▸ **AIM OF THE EXERCISE**
Copy out each line of the entries below in which the string "value" appears.

***** DATA IN THIS EXERCISE

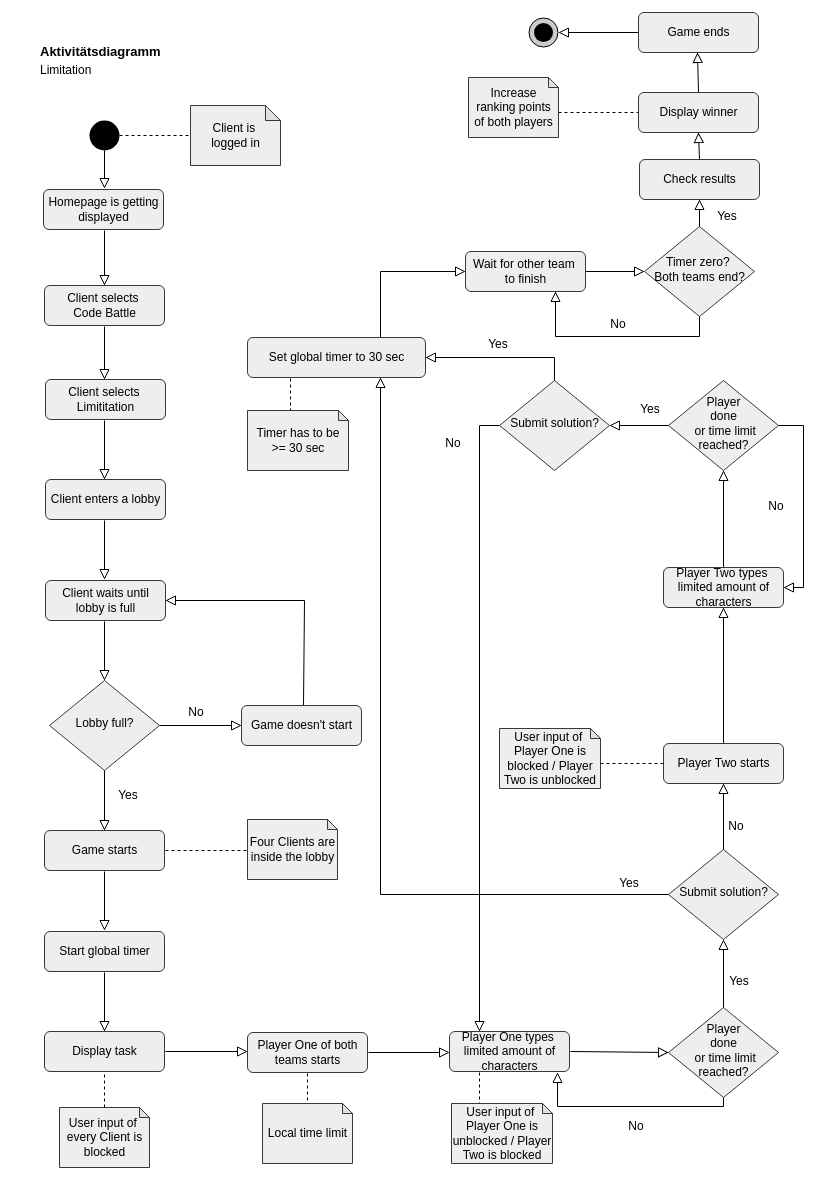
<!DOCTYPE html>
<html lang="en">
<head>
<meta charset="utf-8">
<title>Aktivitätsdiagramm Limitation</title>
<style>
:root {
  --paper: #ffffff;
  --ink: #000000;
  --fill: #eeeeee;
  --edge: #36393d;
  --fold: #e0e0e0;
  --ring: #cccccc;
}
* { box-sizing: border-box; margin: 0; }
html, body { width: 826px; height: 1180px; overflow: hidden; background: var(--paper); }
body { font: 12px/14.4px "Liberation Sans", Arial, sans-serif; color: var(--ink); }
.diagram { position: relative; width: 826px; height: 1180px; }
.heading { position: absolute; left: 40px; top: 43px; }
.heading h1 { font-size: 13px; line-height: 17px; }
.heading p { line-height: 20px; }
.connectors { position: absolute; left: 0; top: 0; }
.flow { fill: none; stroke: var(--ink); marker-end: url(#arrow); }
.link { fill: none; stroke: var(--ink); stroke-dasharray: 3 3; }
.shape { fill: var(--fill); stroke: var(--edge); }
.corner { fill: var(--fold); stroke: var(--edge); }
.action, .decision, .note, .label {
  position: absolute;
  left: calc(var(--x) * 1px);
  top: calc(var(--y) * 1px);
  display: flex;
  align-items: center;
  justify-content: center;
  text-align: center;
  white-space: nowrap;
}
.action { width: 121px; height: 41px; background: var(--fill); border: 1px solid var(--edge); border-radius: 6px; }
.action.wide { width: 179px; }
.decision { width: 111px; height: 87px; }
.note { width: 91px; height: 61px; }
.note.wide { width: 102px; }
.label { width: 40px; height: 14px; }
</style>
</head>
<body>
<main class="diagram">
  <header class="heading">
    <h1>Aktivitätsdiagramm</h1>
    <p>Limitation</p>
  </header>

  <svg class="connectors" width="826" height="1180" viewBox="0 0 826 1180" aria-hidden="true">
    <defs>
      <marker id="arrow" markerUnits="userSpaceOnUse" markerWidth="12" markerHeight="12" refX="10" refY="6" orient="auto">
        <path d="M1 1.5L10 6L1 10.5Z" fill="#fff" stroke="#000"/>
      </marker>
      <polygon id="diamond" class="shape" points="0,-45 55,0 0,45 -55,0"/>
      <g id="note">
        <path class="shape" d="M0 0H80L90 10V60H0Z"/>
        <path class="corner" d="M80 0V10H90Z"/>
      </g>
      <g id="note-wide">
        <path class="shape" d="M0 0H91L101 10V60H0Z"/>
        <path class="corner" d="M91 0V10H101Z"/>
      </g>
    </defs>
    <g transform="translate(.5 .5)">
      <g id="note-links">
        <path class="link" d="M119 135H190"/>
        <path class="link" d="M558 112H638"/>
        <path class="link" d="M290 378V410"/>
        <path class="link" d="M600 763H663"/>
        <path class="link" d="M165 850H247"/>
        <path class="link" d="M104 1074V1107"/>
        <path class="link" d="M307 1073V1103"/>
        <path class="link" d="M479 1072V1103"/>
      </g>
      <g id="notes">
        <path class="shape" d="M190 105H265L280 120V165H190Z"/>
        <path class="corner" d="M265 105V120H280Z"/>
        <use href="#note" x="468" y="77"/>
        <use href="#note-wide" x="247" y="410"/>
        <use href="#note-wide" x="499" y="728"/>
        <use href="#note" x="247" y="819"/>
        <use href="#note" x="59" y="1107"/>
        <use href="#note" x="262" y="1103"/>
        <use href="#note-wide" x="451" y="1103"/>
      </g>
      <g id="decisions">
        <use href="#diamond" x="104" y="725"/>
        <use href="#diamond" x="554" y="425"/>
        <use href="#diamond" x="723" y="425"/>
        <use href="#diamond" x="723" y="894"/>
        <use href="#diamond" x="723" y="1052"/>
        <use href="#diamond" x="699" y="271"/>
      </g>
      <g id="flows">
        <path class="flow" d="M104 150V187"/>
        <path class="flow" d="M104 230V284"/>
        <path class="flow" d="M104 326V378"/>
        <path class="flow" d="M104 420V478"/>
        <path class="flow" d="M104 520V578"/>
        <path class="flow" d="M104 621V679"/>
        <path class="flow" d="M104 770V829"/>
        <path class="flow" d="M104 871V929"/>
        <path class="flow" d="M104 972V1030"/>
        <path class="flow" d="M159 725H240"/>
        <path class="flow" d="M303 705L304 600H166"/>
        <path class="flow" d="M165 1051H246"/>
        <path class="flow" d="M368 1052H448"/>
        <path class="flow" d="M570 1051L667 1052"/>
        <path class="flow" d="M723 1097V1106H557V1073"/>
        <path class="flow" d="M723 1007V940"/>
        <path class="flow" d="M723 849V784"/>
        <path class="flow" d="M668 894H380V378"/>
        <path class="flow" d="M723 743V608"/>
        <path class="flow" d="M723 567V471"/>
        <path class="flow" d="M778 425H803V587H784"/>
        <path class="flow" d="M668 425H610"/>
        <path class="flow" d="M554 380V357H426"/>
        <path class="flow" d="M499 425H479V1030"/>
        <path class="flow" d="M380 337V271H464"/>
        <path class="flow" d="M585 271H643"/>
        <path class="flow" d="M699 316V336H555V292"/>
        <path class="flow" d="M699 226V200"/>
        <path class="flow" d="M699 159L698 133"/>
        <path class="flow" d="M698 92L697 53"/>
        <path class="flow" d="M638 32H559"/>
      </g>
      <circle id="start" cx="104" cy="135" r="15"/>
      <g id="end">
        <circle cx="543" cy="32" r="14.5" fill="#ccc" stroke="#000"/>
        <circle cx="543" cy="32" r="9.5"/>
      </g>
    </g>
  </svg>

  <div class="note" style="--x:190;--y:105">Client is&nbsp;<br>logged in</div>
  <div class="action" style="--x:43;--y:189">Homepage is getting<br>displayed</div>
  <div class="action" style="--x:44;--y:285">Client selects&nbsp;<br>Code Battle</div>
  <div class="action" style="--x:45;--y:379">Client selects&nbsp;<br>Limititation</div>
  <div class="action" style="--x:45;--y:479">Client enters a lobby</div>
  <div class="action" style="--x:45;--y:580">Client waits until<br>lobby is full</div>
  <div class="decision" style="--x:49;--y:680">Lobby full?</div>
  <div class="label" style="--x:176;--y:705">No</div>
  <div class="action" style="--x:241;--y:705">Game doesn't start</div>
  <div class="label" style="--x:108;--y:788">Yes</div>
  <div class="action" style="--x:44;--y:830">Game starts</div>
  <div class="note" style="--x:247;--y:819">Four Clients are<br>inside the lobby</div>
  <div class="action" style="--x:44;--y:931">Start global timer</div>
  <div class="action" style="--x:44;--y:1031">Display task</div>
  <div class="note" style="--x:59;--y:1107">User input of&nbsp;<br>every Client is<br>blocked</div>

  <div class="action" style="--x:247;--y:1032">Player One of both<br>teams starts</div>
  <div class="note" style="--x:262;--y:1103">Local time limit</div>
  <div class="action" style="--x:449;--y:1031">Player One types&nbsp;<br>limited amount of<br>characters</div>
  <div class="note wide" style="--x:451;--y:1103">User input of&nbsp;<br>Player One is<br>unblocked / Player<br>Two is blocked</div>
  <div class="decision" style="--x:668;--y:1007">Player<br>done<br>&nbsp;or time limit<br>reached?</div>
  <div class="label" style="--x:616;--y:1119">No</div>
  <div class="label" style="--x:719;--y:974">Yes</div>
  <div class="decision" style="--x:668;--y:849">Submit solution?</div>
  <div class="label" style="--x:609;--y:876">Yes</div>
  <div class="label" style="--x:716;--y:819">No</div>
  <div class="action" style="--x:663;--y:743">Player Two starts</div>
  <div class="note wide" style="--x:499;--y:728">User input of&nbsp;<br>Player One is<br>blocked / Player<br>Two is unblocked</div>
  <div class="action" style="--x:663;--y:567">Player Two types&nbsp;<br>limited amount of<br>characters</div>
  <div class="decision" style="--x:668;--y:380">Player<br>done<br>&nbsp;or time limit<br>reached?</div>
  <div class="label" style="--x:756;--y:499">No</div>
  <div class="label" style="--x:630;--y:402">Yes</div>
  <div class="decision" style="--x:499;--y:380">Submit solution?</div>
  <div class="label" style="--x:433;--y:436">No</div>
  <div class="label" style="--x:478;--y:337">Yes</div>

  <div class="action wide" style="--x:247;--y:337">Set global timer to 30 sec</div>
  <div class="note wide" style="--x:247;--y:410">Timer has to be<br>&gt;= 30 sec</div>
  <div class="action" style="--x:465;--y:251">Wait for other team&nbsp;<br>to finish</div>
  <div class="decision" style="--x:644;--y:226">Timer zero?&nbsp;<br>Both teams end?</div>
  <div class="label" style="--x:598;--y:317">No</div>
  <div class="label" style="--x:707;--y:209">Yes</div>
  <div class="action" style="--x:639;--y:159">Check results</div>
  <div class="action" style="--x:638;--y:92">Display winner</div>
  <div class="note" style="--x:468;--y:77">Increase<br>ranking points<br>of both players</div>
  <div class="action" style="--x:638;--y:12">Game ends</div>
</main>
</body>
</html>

**********
***** DATA IN THIS EXERCISE

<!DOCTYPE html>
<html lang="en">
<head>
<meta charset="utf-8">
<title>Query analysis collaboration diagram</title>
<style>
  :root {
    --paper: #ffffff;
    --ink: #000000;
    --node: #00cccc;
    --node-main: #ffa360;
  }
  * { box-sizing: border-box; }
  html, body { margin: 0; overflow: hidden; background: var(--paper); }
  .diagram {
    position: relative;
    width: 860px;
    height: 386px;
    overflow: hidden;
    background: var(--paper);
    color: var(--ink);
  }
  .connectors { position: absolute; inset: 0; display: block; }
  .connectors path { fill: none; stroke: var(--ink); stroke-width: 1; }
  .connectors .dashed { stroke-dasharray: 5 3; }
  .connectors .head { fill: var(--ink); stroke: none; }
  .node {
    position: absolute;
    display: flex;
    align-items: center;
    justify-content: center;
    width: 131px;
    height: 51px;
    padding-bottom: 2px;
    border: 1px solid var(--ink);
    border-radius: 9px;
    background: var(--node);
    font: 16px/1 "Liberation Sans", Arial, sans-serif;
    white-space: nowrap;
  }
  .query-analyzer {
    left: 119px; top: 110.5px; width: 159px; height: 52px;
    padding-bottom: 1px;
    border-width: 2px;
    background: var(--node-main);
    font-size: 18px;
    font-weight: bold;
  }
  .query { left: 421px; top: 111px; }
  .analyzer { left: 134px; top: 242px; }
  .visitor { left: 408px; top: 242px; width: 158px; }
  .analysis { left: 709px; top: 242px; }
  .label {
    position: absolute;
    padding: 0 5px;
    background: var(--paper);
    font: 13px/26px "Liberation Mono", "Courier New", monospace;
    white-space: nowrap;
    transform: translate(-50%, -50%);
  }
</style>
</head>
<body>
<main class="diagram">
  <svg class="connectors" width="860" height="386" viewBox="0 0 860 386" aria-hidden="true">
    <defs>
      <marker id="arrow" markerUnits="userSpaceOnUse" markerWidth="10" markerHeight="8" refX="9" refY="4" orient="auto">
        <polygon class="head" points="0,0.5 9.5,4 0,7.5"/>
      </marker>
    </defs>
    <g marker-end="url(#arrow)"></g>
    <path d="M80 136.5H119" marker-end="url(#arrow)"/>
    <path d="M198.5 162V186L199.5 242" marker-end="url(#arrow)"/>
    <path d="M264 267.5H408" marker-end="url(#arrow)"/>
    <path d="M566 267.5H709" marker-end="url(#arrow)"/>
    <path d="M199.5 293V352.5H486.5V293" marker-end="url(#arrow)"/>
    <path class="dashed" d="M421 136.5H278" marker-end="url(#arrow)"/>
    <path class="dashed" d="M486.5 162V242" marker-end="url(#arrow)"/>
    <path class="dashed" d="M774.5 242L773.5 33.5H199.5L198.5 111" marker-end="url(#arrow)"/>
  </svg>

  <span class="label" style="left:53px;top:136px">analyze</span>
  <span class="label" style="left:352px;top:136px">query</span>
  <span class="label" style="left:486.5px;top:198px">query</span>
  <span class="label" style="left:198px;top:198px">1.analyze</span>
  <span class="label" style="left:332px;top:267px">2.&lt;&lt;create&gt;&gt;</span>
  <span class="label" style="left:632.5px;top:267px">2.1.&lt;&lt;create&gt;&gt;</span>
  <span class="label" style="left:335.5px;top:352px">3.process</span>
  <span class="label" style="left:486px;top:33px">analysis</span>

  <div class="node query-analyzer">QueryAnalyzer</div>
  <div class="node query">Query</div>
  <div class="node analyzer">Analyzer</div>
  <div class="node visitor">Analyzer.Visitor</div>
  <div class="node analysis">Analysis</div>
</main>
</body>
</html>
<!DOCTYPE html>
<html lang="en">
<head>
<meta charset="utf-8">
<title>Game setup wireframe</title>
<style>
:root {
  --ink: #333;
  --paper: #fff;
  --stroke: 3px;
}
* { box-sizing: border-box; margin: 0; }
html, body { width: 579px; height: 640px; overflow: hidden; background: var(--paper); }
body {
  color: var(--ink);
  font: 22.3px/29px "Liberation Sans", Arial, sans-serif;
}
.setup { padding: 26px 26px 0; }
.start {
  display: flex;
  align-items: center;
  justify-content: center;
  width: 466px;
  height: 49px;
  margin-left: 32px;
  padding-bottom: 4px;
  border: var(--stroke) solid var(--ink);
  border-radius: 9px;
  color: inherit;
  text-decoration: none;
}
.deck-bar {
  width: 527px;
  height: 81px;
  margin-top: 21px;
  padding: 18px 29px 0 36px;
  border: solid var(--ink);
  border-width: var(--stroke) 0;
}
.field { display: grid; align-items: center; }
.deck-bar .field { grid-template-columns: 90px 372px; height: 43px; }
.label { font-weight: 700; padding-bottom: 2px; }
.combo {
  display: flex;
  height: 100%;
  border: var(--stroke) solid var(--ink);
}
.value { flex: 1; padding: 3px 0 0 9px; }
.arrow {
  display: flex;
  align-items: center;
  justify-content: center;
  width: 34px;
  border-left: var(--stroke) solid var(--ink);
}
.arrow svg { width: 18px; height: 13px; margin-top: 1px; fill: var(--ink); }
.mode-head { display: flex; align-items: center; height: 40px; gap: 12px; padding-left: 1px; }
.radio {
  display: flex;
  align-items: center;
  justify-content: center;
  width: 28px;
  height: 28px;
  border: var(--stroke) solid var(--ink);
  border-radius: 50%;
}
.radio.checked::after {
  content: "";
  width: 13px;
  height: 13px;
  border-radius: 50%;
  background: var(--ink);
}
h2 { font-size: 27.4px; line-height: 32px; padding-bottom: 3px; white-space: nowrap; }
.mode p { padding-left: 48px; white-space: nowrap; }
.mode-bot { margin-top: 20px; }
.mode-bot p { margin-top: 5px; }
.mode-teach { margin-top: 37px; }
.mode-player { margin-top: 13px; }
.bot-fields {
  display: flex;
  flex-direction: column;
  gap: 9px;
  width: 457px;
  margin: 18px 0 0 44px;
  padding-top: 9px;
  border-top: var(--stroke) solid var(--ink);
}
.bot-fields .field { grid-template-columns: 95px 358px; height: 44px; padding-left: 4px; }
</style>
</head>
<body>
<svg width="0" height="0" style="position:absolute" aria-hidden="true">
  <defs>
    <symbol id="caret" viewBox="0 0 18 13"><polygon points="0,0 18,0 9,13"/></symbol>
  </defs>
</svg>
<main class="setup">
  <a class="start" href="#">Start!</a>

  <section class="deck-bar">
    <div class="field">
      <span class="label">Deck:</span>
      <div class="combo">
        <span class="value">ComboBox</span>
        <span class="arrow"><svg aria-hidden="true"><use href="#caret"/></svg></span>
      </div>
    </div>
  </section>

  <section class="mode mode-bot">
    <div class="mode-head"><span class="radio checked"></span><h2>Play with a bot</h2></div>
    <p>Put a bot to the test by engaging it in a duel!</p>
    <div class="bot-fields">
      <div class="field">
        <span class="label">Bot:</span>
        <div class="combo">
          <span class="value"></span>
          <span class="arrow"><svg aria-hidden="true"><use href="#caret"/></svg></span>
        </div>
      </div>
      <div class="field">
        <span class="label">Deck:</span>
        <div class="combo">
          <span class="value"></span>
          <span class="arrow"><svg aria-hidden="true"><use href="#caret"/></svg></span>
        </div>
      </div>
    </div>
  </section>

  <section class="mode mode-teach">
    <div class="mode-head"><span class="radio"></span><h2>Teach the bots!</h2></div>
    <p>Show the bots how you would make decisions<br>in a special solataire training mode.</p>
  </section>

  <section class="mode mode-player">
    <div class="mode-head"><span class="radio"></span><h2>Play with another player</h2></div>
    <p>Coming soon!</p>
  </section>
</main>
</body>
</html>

**********
***** DATA IN THIS EXERCISE

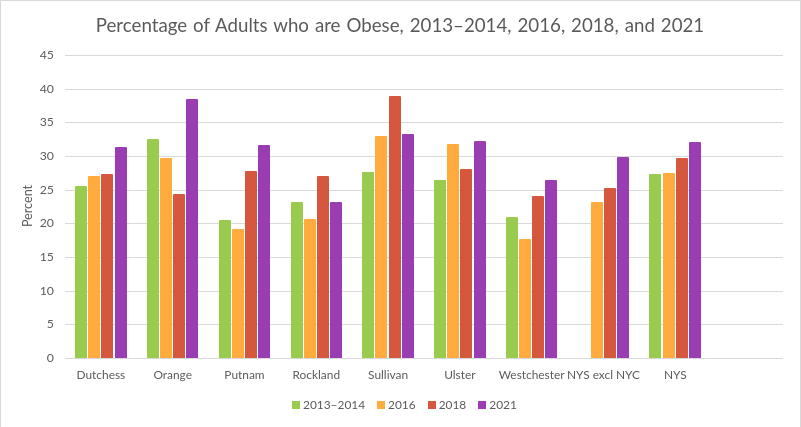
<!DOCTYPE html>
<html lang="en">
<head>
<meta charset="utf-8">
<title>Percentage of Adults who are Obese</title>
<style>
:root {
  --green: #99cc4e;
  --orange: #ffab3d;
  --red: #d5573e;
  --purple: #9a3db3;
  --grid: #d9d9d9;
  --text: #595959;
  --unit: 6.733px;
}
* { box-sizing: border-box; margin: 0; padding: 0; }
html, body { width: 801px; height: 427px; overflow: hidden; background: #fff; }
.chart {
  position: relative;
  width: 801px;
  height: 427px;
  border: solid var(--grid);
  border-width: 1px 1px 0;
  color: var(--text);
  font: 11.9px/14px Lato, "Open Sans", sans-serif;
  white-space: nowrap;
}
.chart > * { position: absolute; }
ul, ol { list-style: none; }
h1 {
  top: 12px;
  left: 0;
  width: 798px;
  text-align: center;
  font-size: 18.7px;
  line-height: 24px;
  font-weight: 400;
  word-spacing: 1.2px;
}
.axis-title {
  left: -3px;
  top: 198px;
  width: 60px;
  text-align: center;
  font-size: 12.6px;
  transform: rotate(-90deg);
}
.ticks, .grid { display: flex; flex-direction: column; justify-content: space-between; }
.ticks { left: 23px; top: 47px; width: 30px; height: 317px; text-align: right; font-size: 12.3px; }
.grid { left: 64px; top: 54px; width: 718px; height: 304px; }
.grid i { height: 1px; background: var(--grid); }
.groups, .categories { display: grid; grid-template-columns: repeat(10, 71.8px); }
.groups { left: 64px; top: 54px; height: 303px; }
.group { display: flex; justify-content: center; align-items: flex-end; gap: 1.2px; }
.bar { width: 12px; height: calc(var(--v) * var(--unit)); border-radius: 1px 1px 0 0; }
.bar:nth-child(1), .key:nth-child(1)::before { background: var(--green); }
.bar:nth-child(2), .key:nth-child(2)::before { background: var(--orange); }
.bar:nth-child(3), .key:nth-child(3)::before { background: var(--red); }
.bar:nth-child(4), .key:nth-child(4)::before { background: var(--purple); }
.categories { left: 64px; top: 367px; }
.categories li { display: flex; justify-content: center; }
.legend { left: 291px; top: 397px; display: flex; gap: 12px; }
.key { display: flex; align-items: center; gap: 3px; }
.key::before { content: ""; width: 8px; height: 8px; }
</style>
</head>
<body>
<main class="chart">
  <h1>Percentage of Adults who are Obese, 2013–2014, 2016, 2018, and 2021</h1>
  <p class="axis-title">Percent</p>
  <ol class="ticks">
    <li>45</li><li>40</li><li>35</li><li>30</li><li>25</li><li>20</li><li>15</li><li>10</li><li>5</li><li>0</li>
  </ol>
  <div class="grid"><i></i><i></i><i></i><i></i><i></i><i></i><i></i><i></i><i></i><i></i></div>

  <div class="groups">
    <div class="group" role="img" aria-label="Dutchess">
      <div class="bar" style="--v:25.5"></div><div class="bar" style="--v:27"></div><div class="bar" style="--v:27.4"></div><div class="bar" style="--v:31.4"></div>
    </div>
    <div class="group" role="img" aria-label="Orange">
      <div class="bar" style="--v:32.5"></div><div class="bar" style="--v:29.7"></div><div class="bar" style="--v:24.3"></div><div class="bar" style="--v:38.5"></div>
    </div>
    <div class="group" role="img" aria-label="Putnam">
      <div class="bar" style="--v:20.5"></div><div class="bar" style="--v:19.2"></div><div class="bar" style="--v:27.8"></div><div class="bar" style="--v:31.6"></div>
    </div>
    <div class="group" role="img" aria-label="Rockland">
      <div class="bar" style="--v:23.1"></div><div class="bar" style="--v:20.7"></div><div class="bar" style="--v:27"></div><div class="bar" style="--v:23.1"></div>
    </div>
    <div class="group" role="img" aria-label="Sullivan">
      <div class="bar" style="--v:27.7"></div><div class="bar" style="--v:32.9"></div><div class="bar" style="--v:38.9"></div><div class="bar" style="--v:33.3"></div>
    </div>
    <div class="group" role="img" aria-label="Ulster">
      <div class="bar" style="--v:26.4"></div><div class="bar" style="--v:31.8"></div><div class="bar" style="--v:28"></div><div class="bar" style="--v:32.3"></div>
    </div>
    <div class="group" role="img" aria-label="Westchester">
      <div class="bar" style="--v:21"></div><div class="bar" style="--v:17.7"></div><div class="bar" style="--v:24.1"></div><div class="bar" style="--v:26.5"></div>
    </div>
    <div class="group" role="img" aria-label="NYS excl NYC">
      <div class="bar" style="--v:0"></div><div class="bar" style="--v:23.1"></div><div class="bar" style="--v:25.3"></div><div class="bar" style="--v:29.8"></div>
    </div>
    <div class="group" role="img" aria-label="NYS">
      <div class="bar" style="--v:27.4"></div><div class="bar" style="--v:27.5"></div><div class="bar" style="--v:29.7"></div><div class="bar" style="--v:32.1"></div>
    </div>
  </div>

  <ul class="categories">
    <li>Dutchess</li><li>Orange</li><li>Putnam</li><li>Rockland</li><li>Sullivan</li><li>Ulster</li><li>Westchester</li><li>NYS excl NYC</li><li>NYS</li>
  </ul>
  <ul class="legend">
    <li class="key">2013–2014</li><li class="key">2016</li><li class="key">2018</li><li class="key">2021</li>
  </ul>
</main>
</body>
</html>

**********

▸ **TASK SOLUTION**
.value { flex: 1; padding: 3px 0 0 9px; }
        <span class="value">ComboBox</span>
          <span class="value"></span>
          <span class="value"></span>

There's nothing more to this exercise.